• [Exercise objective]:
Only one stretch of the data below is needed. Output the lines from the one with "none; stroke: var(--ink);" up to and including the one with "display: flex; align-items: center;", exactly as they stand.

^^^^^^^^

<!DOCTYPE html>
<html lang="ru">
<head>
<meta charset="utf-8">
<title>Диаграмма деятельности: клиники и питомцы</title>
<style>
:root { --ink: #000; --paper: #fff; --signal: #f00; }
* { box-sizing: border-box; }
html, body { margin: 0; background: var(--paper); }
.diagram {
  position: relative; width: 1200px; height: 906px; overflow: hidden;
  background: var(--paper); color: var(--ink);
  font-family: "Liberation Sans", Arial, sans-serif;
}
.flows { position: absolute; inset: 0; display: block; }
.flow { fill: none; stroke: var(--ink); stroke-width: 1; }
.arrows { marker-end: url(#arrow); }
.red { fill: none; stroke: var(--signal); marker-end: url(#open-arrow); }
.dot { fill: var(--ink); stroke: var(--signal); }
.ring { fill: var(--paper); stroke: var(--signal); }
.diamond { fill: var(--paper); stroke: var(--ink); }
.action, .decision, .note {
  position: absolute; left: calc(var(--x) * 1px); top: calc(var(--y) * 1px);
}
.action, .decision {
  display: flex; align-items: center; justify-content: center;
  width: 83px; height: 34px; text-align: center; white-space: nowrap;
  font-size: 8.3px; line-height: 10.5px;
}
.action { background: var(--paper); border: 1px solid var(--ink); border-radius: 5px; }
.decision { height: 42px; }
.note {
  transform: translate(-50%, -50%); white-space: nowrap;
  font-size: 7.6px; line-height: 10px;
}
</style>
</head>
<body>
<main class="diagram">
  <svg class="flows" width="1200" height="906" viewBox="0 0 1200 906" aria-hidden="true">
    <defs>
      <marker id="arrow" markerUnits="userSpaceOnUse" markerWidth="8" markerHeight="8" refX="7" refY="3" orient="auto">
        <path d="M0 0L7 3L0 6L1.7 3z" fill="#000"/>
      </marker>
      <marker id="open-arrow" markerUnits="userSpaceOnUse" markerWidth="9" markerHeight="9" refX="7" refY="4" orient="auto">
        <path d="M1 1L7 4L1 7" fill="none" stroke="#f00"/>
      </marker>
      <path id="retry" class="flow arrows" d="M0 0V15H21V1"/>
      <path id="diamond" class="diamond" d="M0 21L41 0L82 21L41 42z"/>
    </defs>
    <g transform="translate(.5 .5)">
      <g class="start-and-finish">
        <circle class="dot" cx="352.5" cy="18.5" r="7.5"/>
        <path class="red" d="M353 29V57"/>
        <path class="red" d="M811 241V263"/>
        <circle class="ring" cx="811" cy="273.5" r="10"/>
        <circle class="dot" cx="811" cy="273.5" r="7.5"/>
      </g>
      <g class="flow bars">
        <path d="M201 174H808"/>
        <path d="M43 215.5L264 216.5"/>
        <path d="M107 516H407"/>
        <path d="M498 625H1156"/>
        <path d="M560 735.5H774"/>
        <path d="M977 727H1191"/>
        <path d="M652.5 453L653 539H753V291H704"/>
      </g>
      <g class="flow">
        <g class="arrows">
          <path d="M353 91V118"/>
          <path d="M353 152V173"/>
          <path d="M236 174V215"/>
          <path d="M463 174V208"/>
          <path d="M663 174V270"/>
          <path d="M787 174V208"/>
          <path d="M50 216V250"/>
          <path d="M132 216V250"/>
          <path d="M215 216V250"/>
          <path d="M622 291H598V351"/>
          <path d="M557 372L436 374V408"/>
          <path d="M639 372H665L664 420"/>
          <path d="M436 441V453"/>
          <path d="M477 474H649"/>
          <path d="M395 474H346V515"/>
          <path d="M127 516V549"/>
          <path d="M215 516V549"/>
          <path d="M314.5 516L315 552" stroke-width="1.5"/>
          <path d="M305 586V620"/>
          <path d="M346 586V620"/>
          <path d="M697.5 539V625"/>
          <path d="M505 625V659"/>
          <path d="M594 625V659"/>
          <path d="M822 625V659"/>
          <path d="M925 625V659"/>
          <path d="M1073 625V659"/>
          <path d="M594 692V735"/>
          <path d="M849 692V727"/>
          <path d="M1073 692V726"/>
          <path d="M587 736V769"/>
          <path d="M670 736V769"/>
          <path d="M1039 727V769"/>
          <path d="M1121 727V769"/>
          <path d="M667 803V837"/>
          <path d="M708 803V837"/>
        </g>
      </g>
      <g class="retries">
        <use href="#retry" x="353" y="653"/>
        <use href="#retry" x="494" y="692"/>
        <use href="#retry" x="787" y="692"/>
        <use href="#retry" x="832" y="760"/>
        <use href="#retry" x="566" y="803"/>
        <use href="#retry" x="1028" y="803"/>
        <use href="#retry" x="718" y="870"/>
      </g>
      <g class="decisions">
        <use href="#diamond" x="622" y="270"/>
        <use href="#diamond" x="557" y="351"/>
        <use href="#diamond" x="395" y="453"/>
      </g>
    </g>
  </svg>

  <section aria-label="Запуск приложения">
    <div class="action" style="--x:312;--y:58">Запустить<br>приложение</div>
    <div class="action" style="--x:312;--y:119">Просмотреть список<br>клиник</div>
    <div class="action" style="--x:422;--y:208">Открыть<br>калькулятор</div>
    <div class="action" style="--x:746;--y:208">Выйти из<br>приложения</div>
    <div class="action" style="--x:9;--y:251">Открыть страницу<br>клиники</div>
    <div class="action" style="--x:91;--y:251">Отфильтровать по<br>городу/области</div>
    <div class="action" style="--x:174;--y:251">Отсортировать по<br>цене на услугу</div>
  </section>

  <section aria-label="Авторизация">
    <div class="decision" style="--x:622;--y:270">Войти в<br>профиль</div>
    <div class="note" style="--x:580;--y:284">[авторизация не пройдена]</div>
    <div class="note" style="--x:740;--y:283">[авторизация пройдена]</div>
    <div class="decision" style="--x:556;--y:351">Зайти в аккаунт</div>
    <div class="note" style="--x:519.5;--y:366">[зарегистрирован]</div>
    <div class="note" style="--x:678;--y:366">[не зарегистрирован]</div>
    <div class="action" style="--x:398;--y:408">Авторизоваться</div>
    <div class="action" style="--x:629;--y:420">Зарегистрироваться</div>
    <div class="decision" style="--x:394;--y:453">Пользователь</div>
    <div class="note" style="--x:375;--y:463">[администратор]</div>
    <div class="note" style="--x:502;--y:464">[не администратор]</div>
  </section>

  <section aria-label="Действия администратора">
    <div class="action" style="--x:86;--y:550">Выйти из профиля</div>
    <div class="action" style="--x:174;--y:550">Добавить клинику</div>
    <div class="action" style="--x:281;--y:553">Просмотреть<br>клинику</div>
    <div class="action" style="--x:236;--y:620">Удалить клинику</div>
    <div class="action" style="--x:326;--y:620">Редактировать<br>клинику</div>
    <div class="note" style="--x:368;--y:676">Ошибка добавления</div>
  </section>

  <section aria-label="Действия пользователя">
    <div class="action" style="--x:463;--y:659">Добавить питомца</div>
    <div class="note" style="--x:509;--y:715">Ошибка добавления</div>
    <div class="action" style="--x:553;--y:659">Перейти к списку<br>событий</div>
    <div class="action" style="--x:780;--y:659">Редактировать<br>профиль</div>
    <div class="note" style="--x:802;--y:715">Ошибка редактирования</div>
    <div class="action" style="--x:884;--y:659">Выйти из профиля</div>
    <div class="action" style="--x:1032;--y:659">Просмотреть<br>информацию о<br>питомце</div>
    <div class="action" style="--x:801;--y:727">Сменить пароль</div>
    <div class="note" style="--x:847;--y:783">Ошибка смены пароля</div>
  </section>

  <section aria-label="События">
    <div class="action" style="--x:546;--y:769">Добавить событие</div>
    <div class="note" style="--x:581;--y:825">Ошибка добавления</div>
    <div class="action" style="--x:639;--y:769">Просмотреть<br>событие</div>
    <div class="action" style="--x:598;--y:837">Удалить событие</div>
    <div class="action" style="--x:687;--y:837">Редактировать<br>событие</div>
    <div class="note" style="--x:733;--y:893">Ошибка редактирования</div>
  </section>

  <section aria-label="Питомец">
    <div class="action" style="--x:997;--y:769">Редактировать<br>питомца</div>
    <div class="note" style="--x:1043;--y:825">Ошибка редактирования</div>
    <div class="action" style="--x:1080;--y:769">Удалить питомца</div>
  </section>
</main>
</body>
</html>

^^^^^^^^

• [Task output]:
.flow { fill: none; stroke: var(--ink); stroke-width: 1; }
.arrows { marker-end: url(#arrow); }
.red { fill: none; stroke: var(--signal); marker-end: url(#open-arrow); }
.dot { fill: var(--ink); stroke: var(--signal); }
.ring { fill: var(--paper); stroke: var(--signal); }
.diamond { fill: var(--paper); stroke: var(--ink); }
.action, .decision, .note {
  position: absolute; left: calc(var(--x) * 1px); top: calc(var(--y) * 1px);
}
.action, .decision {
  display: flex; align-items: center; justify-content: center;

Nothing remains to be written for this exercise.